* _Exercise directions_
Isolate every line in the records below with "function" in it.
■ ■ ■ ■ ■
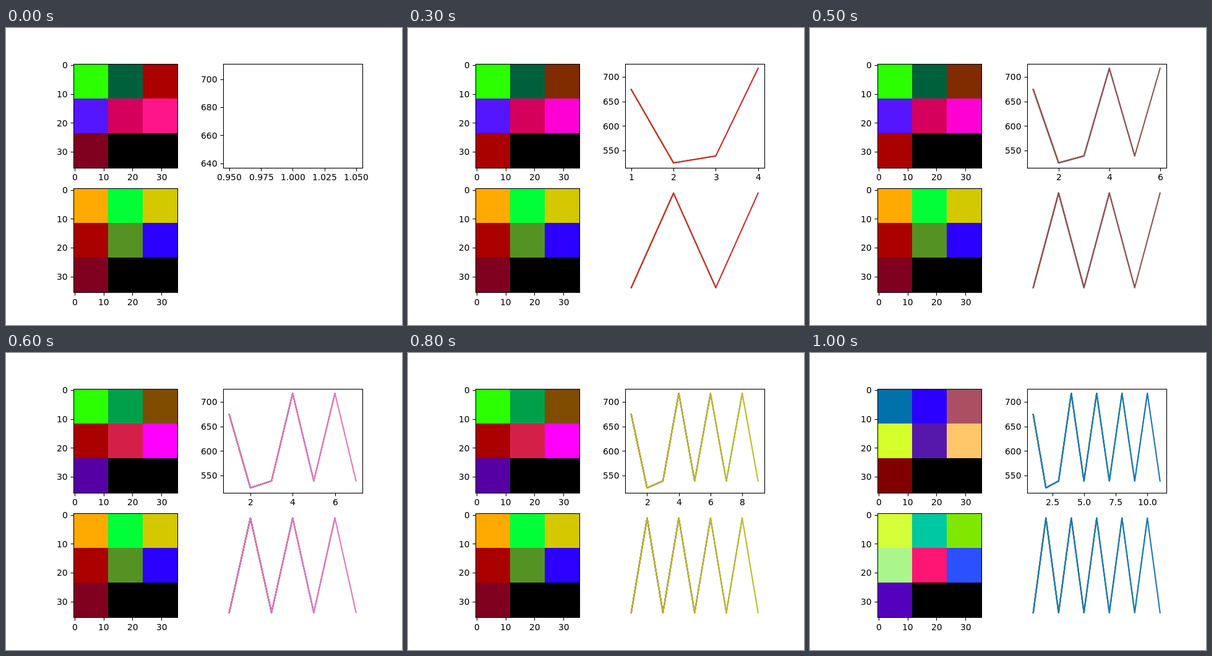
Animation of 640x480 px, one loop 1.1 s. Source, as an HTML page with a canvas:

```html
<!DOCTYPE html>
<html lang="en">
<head>
<meta charset="utf-8">
<title>Colour grids and score plots</title>
<style>
html, body { margin: 0; width: 100%; height: 100%; overflow: hidden; background: #fff; }
canvas { display: block; width: 640px; height: 480px; }
</style>
</head>
<body>
<canvas id="stage" width="640" height="480"></canvas>
<script>
const ctx = document.getElementById('stage').getContext('2d');

const STEP = 100, COUNT = 11;
const PT = 100 / 72;
const PAD = 7 * PT;

const CYCLE = ['#1f77b4', '#ff7f0e', '#2ca02c', '#d62728', '#9467bd',
  '#8c564b', '#e377c2', '#7f7f7f', '#bcbd22', '#17becf'];

// Seven cells per grid, the last two stay black
const TOP = {
  start: '2bff00 00603c aa0000 5515ff d4005c ff158a 80001f',
  odd: '2bff00 00603c 802b00 5515ff d4005c ff00d4 aa0000',
  even: '2bff00 00a04b 804d00 aa0000 d42049 ff00ff 5500a4',
  end: '0071aa 2b00ff aa5062 d4ff2b 5518aa ffc66a 800000'
};
const BOTTOM = {
  base: 'ffaa00 00ff36 d4c800 aa0000 559224 2b00ff 80001f',
  late: '55ff00 00ff00 d44628 aa0000 ff1e46 2b00ff 800012',
  end: 'd4ff39 00c8a0 80e800 aaf68a ff1573 2b50ff 5500bc'
};

const score = i => i < 3 ? [674, 525, 539][i] : i % 2 ? 717 : 539;
const flip = i => i % 2;

const gridBox = y => ({ x: 108.73, y, w: 168, h: 168 });
const plotBox = y => ({ x: 350.55, y, w: 225.45, h: 168 });
const snap = v => Math.floor(v + 0.5) + 0.5;

// Axis limits with a 5% margin; a single value is widened first
function limits(lo, hi) {
  if (lo === hi) { const d = lo * 0.05; lo -= d; hi += d; }
  const m = (hi - lo) * 0.05;
  return [lo - m, hi + m];
}

function ticks([lo, hi], bins) {
  const raw = (hi - lo) / bins;
  const mag = 10 ** Math.floor(Math.log10(raw));
  const step = mag * [1, 2, 2.5, 5, 10].find(s => s * mag >= raw - 1e-9);
  let digits = 0;
  while (Math.abs(step * 10 ** digits - Math.round(step * 10 ** digits)) > 1e-6) digits++;
  const out = [];
  for (let n = Math.ceil(lo / step - 1e-9); n * step <= hi + 1e-9; n++)
    out.push({ v: n * step, label: (n * step).toFixed(digits) });
  return out;
}

function stroke(x1, y1, x2, y2) {
  ctx.beginPath();
  ctx.moveTo(x1, y1);
  ctx.lineTo(x2, y2);
  ctx.stroke();
}

function label(text, x, y, align) {
  const left = x - ctx.measureText(text).width * align;
  ctx.fillText(text, Math.round(left + 0.5), Math.round(y));
}

function axes(box, xTicks, yTicks, toX, toY) {
  ctx.strokeStyle = ctx.fillStyle = '#000';
  ctx.lineWidth = 0.8 * PT;
  ctx.lineCap = 'butt';
  ctx.lineJoin = 'miter';
  const l = snap(box.x), t = snap(box.y);
  const r = snap(box.x + box.w), b = snap(box.y + box.h);
  ctx.strokeRect(l, t, r - l, b - t);
  for (const k of xTicks) {
    const x = toX(k.v);
    stroke(snap(x), b, snap(x), b + 5);
    label(k.label, x, box.y + box.h + PAD + 10.8, 0.5);
  }
  for (const k of yTicks) {
    const y = toY(k.v);
    stroke(l - 5, snap(y), l, snap(y));
    label(k.label, box.x - PAD, y + 5.3, 1);
  }
}

function grid(y, colours) {
  const box = gridBox(y);
  const x0 = Math.round(box.x), y0 = Math.round(y);
  ctx.fillStyle = '#000';
  ctx.fillRect(x0, y0, 168, 168);
  colours.split(' ').forEach((c, i) => {
    ctx.fillStyle = '#' + c;
    ctx.fillRect(x0 + i % 3 * 56, y0 + Math.floor(i / 3) * 56, 56, 56);
  });
  const marks = [0, 10, 20, 30].map(v => ({ v, label: String(v) }));
  const pos = v => (v + 0.5) * 168 / 36;
  axes(box, marks, marks, v => box.x + pos(v), v => box.y + pos(v));
}

function plot(y, n, value, framed) {
  const box = plotBox(y);
  const vals = Array.from({ length: n }, (_, i) => value(i));
  const xl = limits(1, n);
  const yl = limits(Math.min(...vals), Math.max(...vals));
  const toX = v => box.x + (v - xl[0]) / (xl[1] - xl[0]) * box.w;
  const toY = v => box.y + (yl[1] - v) / (yl[1] - yl[0]) * box.h;

  // Every step adds a longer line on top of the earlier ones
  ctx.lineWidth = 1.5 * PT;
  ctx.lineCap = 'square';
  ctx.lineJoin = 'round';
  for (let k = 2; k <= n; k++) {
    ctx.strokeStyle = CYCLE[(k - 1) % 10];
    ctx.beginPath();
    for (let i = 0; i < k; i++) ctx.lineTo(toX(i + 1), toY(vals[i]));
    ctx.stroke();
  }
  if (framed) axes(box, ticks(xl, 5), ticks(yl, 6), toX, toY);
}

function draw(step) {
  ctx.fillStyle = '#fff';
  ctx.fillRect(0, 0, 640, 480);
  ctx.font = 10 * PT + 'px "DejaVu Sans", sans-serif';
  ctx.textBaseline = 'alphabetic';
  const last = step === COUNT - 1;
  const top = step === 0 ? 'start' : last ? 'end' : step % 2 ? 'odd' : 'even';
  const bottom = last ? 'end' : step === COUNT - 2 ? 'late' : 'base';
  grid(57.6, TOP[top]);
  grid(259.2, BOTTOM[bottom]);
  plot(57.6, step + 1, score, true);
  if (step > 0) plot(259.2, step + 1, flip, false);
}

const begin = performance.now();
function tick() {
  const t = Math.max(0, performance.now() - begin);
  draw(Math.floor(t / STEP) % COUNT);
  requestAnimationFrame(tick);
}
tick();
</script>
</body>
</html>
```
■ ■ ■ ■ ■
* _Expected answer_
function limits(lo, hi) {
function ticks([lo, hi], bins) {
function stroke(x1, y1, x2, y2) {
function label(text, x, y, align) {
function axes(box, xTicks, yTicks, toX, toY) {
function grid(y, colours) {
function plot(y, n, value, framed) {
function draw(step) {
function tick() {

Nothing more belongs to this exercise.